A hidden river runs beneath the conscious layers of our lives. We become fatigued not from overwork, but from how much energy it takes to stage our lives in order to drown out the sounds of the river inside us.
from All the Days of My Life, by Marv and Nancy Hiles
I bind unto myself today The virtues of the starlit heavens, The glorius sun's lifegiving ray, The whiteness of the moon at even, The flashing of the lightning free, The whirling wind's tempestuous shocks, The stable earth, the deep salt sea Around the old eternal rocks.
Robert could not find the answer; his mind was driving him in circles. There was only one way to make it stop. Robert walked across the fields at dusk into the Forest of Welferding. His better self always seemed to come out in nature, perhaps because he had come from and would eventually die and go into nature. He felt the cool moisture on his skin, smelled the musky moss tucked between the stones along the brook, walking until he almost forgot why he'd come. The sky was filled with stars with no air raid sirens, no distant roaring of planes. In the forest Robert had caught a glimpse of what the world could be like without war, and it was good.
When we enter the Stillness and listen, we feel the aliveness that is all around us. We give ourselves the opportunity to be a part of the vibrant, living, natural world. The Stillness brings a deep serenity into our hearts and a vital life force into our bodies. When we practice Entering the Silence in nature, there is no frantic separation between the creatures of the forest and the gentleness of our hearts.
Nothing has the potential to move us off dead center quite as powerfully as unexpected encounters in nature. From the meadows to the mountaintops, from the devoted pet to the flight of the bumblebee--the ways that nature nurtures us bring tears to our eyes and resolve to our hearts. And we are often brought into the place of allowing the spirit to finally get through to us. The possibilities are endless--the motion of the tides, the cleansing of a rainstorm, the dormancy of winter--all remind us that a force greater than ourselves turns the clock of this universe. Nature immerses us in that power.
from HOW CAN I LET GO IF I DON'T KNOW I'M HOLDING ON by Linda Douty
Nature is the great teacher, the book of life to be read and understood. That's why it is important not just to protect the natural world, but to guide it to the highest level of perfection. Our task as spiritual people is to foster an intimate bond between the world of nature--rivers, mountains, oceans, animals, forests--and our own felt nature. When one is thriving, the other will find needed support.
from THE LOST SUTRAS OF JESUS ed. by Riegert and Moore
If we will think of ourselves as coming out of the earth, rather than having been thrown in here from somewhere else, we see that we are the earth, we are the consciousness of the earth. These are the eyes of the earth. And this is the voice of the earth.

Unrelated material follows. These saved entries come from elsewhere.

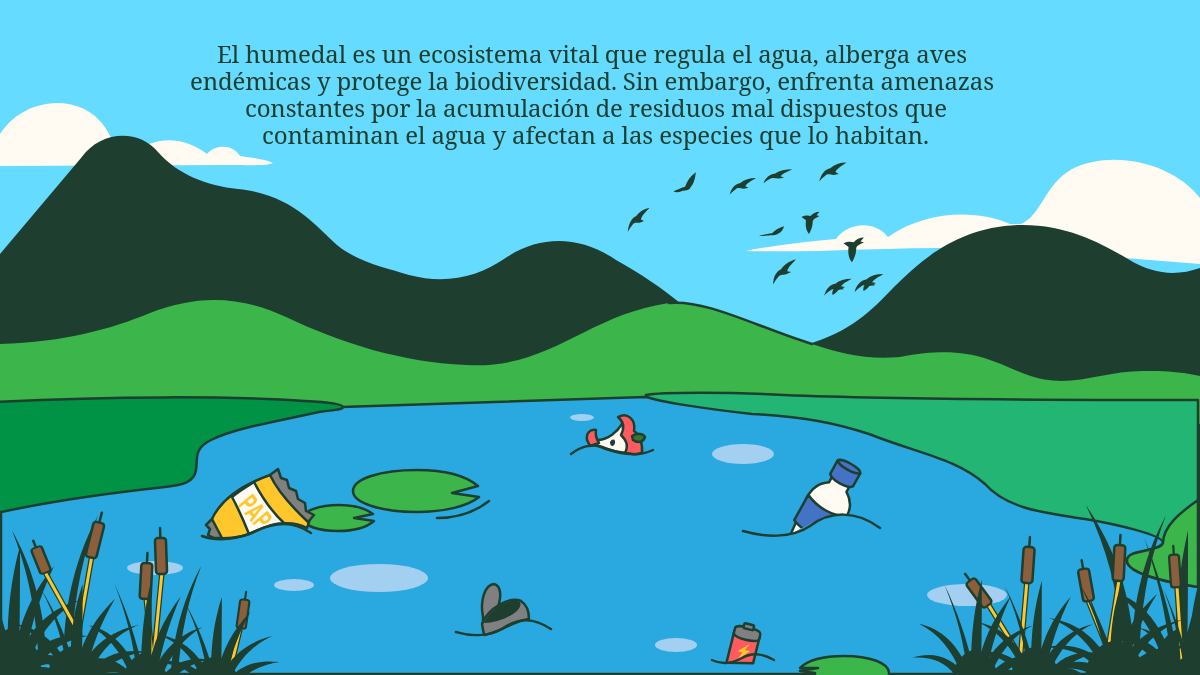
<!DOCTYPE html>
<html lang="es">
<head>
<meta charset="utf-8">
<title>El humedal</title>
<style>
:root{--sky:#64dbff;--ink:#1e3f2f;--cloud:#fffbf3;--grass:#3cb54a;--meadow:#009245;--shore:#22b573;--water:#2aa9e1;--glint:#a3cff0;--yellow:#ffc72c;--reed:#8b5e3c;--red:#ff5a5f;--blue:#4472c4;--grey:#808080}
html,body{margin:0;height:100%;overflow:hidden}
.scene{position:relative;width:1200px;height:675px;overflow:hidden;background:var(--sky)}
.scene svg{position:absolute;inset:0;display:block}
.intro text{font:400 24px "Noto Serif",serif;fill:var(--ink)}
.cloud{fill:var(--cloud)}
.mountain,.birds,.blades{fill:var(--ink)}
.line{fill:none;stroke:var(--ink);stroke-width:2.5;stroke-linecap:round;stroke-linejoin:round}
.shape{stroke:var(--ink);stroke-width:2.5;stroke-linejoin:round}
.glints{fill:var(--glint)}
.grass{fill:var(--grass)}.meadow{fill:var(--meadow)}.shore{fill:var(--shore)}.water{fill:var(--water)}
.yellow{fill:var(--yellow)}.red{fill:var(--red)}.blue{fill:var(--blue)}.grey{fill:var(--grey)}.white{fill:var(--cloud)}.dark{fill:var(--ink)}
.stems-edge{fill:none;stroke:var(--ink);stroke-width:5.5}
.stems{fill:none;stroke:var(--yellow);stroke-width:3}
.bag-label{font:700 27px "TeX Gyre Heros Cn","Liberation Sans",sans-serif;fill:var(--yellow)}
</style>
</head>
<body>
<main class="scene">
<svg viewBox="0 0 1200 675" width="1200" height="675">
<defs>
  <path id="bird-glide" d="M-15 9C-13 1-8-4-2-5C3-9 9-11 17-11C13-8 7-6 4-1L8 1L2 2C-2 2-5 0-8 3C-11 5-13 7-15 9Z"/>
  <path id="bird-turn" d="M-10-6C-5-8-1-8 2-7C5-10 9-12 14-12L10-8L14-7C10-5 6-4 5-1C5 5 3 9 0 14C-4 10-5 4-4-2Z"/>
  <path id="bird-soar" d="M-14 8C-9 6-5 4-1 3C1-3 5-9 11-13C10-6 9-1 5 4C3 8-2 7-5 8C-8 9-11 10-14 8Z"/>
  <g id="cattail">
    <path class="line" d="M0-18V-28"/>
    <rect class="shape" x="-5.5" y="-18" width="11" height="36" rx="3" fill="var(--reed)"/>
  </g>
  <g id="clump">
    <path d="M-28 40C-34 8-20-18 0-22C20-18 34 8 28 40Z"/>
    <path d="M-6 30C-10-15-18-55-36-98C-20-66-4-20 4 30Z"/>
    <path d="M-4 30C-6-20-4-60 8-104C8-62 8-15 6 30Z"/>
    <path d="M-2 30C4-20 16-52 42-84C26-50 14-10 10 30Z"/>
    <path d="M-8 30C-20-12-38-38-66-52C-36-46-10-20 0 30Z"/>
    <path d="M0 30C10-14 32-40 68-50C40-36 20-6 12 30Z"/>
    <path d="M-10 32C-24-2-44-14-74-12C-44-22-16-10 2 30Z"/>
    <path d="M4 32C20-6 44-18 76-14C50-10 28 6 14 34Z"/>
    <path d="M-12 34C-28 14-48 10-66 22C-46-2-20 2 0 30Z"/>
    <path d="M6 34C24 10 46 8 66 24C46-4 20 0 2 30Z"/>
  </g>
  <path id="blade" d="M0 0C-3-40-12-74-26-104C-8-76 5-42 8 0Z"/>
</defs>

<g id="clouds" class="cloud">
  <path d="M0 134C14 113 35 103 59 103C84 104 101 117 110 136C121 147 136 150 149 144C169 136 191 141 207 154C216 143 234 145 240 156C253 158 265 159 273 163C266 166 250 165 230 165L0 166Z"/>
  <path d="M746 251C774 245 806 242 836 239C848 222 875 220 888 237C930 208 981 211 1010 224L1021 224C1042 215 1044 185 1072 169C1115 148 1175 165 1200 198V264L1000 248C900 246 820 253 746 251Z"/>
</g>

<g id="mountains" class="mountain">
  <path d="M0 254L81 158C101 130 139 129 158 152C177 174 207 186 238 189C291 194 315 225 337 245C359 263 387 268 409 275C447 285 479 276 504 259C542 233 582 237 616 260C641 274 662 288 680 303V410H0Z"/>
  <path d="M805 345C851 332 872 310 894 287C924 257 960 227 1019 225C1066 224 1101 243 1128 259C1154 275 1177 276 1200 268V400H805Z"/>
</g>

<g id="hills">
  <path class="grass" d="M0 344C65 342 111 329 150 313C194 296 237 294 286 317C341 343 400 362 466 365C550 370 586 315 669 303C706 299 757 327 812 344C843 354 866 360 900 357C968 344 991 361 1025 374C1072 392 1100 369 1150 371C1170 371 1187 373 1200 376V440H0Z"/>
  <path class="line" d="M669 303C706 299 757 327 812 344"/>
</g>

<g id="lagoon">
  <path class="water shape" d="M0 430L342 407L645 397L1199 425V674H1V430Z"/>
  <path class="meadow shape" d="M-3 402C110 396 230 396 305 401C326 402 342 404 343 407C343 410 332 410 319 412C274 422 235 428 211 440C193 449 198 459 196 470C194 483 182 485 165 487C110 493 55 500-3 513Z"/>
  <path class="shore shape" d="M1198 400C1040 400 880 399 784 395C731 392 660 392 646 395C641 400 716 410 752 414C806 417 835 423 869 434C920 454 957 459 985 484C1008 510 1048 513 1085 519C1115 524 1164 535 1163 543C1160 552 1128 549 1127 560C1126 573 1165 582 1198 587Z"/>
  <path class="grass shape" d="M1198 500C1181 512 1163 526 1163 543C1160 552 1128 549 1127 560C1126 573 1165 582 1198 587Z"/>
</g>

<g id="glints" class="glints">
  <ellipse cx="582" cy="417.500" rx="12" ry="3.500"/>
  <ellipse cx="743" cy="454" rx="31" ry="10"/>
  <ellipse cx="155" cy="568" rx="28" ry="7"/>
  <ellipse cx="294" cy="585" rx="20" ry="6"/>
  <ellipse cx="379" cy="578" rx="49" ry="14"/>
  <ellipse cx="676" cy="645" rx="21" ry="7"/>
  <ellipse cx="967" cy="595" rx="40" ry="11"/>
</g>

<g id="lily-pads">
  <path class="grass shape" d="M478 486C465 475 443 470 417 470C380 470 353 479 353 491C353 503 381 512 417 512C445 512 468 506 479 497L452 493Z"/>
  <path class="line" d="M437 518C458 518 475 512 489 501"/>
  <path class="grass shape" d="M373 514C365 508 353 505 339 505C319 505 303 511 303 518C303 526 319 531 338 531C354 531 367 527 374 521L354 518Z"/>
  <path class="grass shape" d="M800 668C808 660 824 656 844 656C870 656 889 663 889 673V680H815V673L800 671L818 668Z"/>
</g>

<g id="snack-bag">
  <path class="yellow shape" d="M211 521C220 500 243 484 273 474C280 490 296 507 310 519L307 528C292 520 273 523 258 530C245 537 232 539 217 538Z"/>
  <path class="white shape" d="M232 497C239 491 246 487 254 482C263 499 273 513 284 523C273 523 263 528 256 531L249 534C243 519 238 508 232 497Z"/>
  <path class="grey shape" d="M270 475L278 469L281 478L287 480L289 488L296 491L298 499L305 503L306 511L314 515L308 522C292 507 278 492 270 475Z"/>
  <path class="grey shape" d="M212 519L206 525L210 529L208 535L214 538H222Z"/>
  <text class="bag-label" transform="translate(237 505) rotate(50)" textLength="34" lengthAdjust="spacingAndGlyphs">PAP</text>
  <path class="water" d="M249 537C262 526 286 520 302 527L312 533L285 534Z"/>
  <path class="line" d="M202 536C218 542 239 539 256 531C276 522 293 521 311 533"/>
</g>

<g id="apple-core">
  <path class="white shape" d="M597 440C608 440 617 432 622 424L635 435L631 453C617 453 605 449 596 445Z"/>
  <path class="red shape" d="M587 440C586 433 590 429 596 430C595 436 597 440 599 443L590 446Z"/>
  <path class="red shape" d="M618 417C627 412 636 419 634 431C639 434 643 443 642 453C637 455 630 454 625 453C629 445 626 440 621 435C625 427 623 421 618 417Z"/>
  <path class="shape" fill="#397333" d="M632 436C637 433 643 433 645 437C643 443 637 443 633 440Z"/>
  <path class="dark" d="M610 442C612 438 616 439 615 443C614 447 610 447 610 442Z"/>
  <path class="line" d="M571 454C580 447 592 443 602 447C616 453 637 458 653 450"/>
</g>

<g id="bottle">
  <g transform="translate(845 474) rotate(29)">
    <path class="white shape" d="M-10 2H10V15C18 20 22 27 22 36V47L17 82H-18L-22 39C-22 28-18 20-10 15Z"/>
    <path class="blue shape" d="M-22 36C-8 43 9 43 22 36V66C5 70-10 70-22 65Z"/>
    <path class="blue shape" d="M-13-8C-12-13 12-13 13-8V7C9 12-9 12-13 7Z"/>
    <path class="line" d="M-13-8C-9-4 9-4 13-8"/>
  </g>
  <path class="water" d="M788 535C810 525 822 513 850 514L872 525L845 560H780Z"/>
  <path class="line" d="M743 531C764 537 791 539 810 526C830 511 856 510 880 528"/>
</g>

<g id="open-can">
  <path class="grey shape" d="M483 617C480 602 484 585 494 584C502 586 501 598 498 607C493 614 487 620 483 624Z"/>
  <path class="grey shape" d="M482 624C488 608 510 596 521 601C527 605 529 613 529 619C513 621 501 632 484 635Z"/>
  <path class="dark" d="M484 623C490 608 511 597 520 602C524 611 501 623 484 623Z"/>
  <path class="line" d="M456 632C470 636 488 637 502 629C519 617 534 618 551 629"/>
</g>

<g id="battery">
  <g transform="translate(747 634) rotate(14)">
    <path class="red shape" d="M-13 0H13V27L-13 33Z"/>
    <path class="grey shape" d="M-13-3C-13-8 13-8 13-3V3C8 7-8 7-13 3Z"/>
    <rect class="grey shape" x="-5" y="-10" width="10" height="5" rx="1"/>
    <path class="yellow" d="M5 9L-5 19H0L-3 27L7 16H2Z"/>
  </g>
  <path class="line" d="M712 660C722 665 733 663 742 658C752 652 764 654 774 660"/>
</g>

<g id="birds" class="birds">
  <use href="#bird-glide" transform="translate(638 221) scale(.75 1) rotate(-8)"/>
  <use href="#bird-soar" transform="translate(686 184) scale(.9)"/>
  <use href="#bird-glide" transform="translate(742 187) scale(.82)"/>
  <use href="#bird-glide" transform="translate(777 177) scale(.9 .7)"/>
  <use href="#bird-glide" transform="translate(832 173) scale(.85 .95)"/>
  <use href="#bird-soar" transform="translate(773 232) scale(1 .45)"/>
  <use href="#bird-turn" transform="translate(809 222) scale(.75 .85)"/>
  <use href="#bird-turn" transform="translate(852 249) scale(.85 .95)"/>
  <use href="#bird-glide" transform="translate(784 273) rotate(-16) scale(.9)"/>
  <use href="#bird-glide" transform="translate(837 288) scale(.85)"/>
  <use href="#bird-turn" transform="translate(836 289) rotate(30) scale(.5)"/>
  <use href="#bird-glide" transform="translate(868 284) scale(.9)"/>
  <use href="#bird-turn" transform="translate(867 285) rotate(30) scale(.5)"/>
</g>

<g id="reeds-left">
  <g class="blades">
    <use href="#clump" transform="translate(12 650)"/>
    <use href="#blade" transform="translate(38 650) scale(1 1.15)"/>
    <use href="#blade" transform="translate(72 640) scale(-1 1.2)"/>
  </g>
  <g id="stems-left">
    <path class="stems-edge" d="M45 572L80 635M92 555L78 636M146 597L154 675M162 572L152 675M241 625L229 675"/>
    <path class="stems" d="M45 572L80 635M92 555L78 636M146 597L154 675M162 572L152 675M241 625L229 675"/>
  </g>
  <use href="#cattail" transform="translate(41 560) rotate(-22) scale(1 .75)"/>
  <use href="#cattail" transform="translate(95 540) rotate(14)"/>
  <use href="#cattail" transform="translate(146 581) rotate(3)"/>
  <use href="#cattail" transform="translate(161 556) rotate(-2)"/>
  <use href="#cattail" transform="translate(243 614) rotate(8) scale(.85 .8)"/>
  <g class="blades">
    <use href="#clump" transform="translate(75 662) scale(.95 .75)"/>
    <use href="#clump" transform="translate(145 672) scale(.85 .9)"/>
    <use href="#clump" transform="translate(215 672) scale(.85 .72)"/>
    <use href="#blade" transform="translate(178 675) scale(-.9 1.05)"/>
  </g>
</g>

<g id="reeds-right">
  <g class="blades">
    <use href="#clump" transform="translate(1180 655) scale(1 1.2)"/>
    <use href="#blade" transform="translate(1122 640) scale(1.4 1.3)"/>
    <use href="#blade" transform="translate(1140 640) scale(-1 1.2)"/>
  </g>
  <g id="stems-right">
    <path class="stems-edge" d="M988 604L1024 662M1027 580L1020 662M1088 600L1108 650M1119 580L1108 650M1177 587L1182 660"/>
    <path class="stems" d="M988 604L1024 662M1027 580L1020 662M1088 600L1108 650M1119 580L1108 650M1177 587L1182 660"/>
  </g>
  <use href="#cattail" transform="translate(979 593) rotate(-36) scale(1 .85)"/>
  <use href="#cattail" transform="translate(1028 565) rotate(4)"/>
  <use href="#cattail" transform="translate(1086 585) rotate(-10) scale(1 .9)"/>
  <use href="#cattail" transform="translate(1119 563) rotate(3)"/>
  <use href="#cattail" transform="translate(1175 571) rotate(-4) scale(.9)"/>
  <g class="blades">
    <use href="#clump" transform="translate(975 668) scale(.85 .85)"/>
    <use href="#clump" transform="translate(1035 664) scale(.85 .8)"/>
    <use href="#clump" transform="translate(1115 657) scale(1 .75)"/>
    <use href="#clump" transform="translate(1192 672) scale(.8 .85)"/>
  </g>
</g>

<g class="intro">
  <text x="217" y="63" textLength="750">El humedal es un ecosistema vital que regula el agua, alberga aves</text>
  <text x="190" y="90" textLength="804">endémicas y protege la biodiversidad. Sin embargo, enfrenta amenazas</text>
  <text x="245" y="117" textLength="702">constantes por la acumulación de residuos mal dispuestos que</text>
  <text x="262" y="144" textLength="667">contaminan el agua y afectan a las especies que lo habitan.</text>
</g>
</svg>
</main>
</body>
</html>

The earth is at the same time mother, she is mother of all that is natural, mother of all that is human. She is the mother of all, for contained in her are the seeds of all. The earth of humankind contains all moisture, all verdancy, all germinating power. It is in so many ways fruitful. All creation comes from it. Yet it forms not only the basic raw materials for humankind, but also the substance of Incarnation.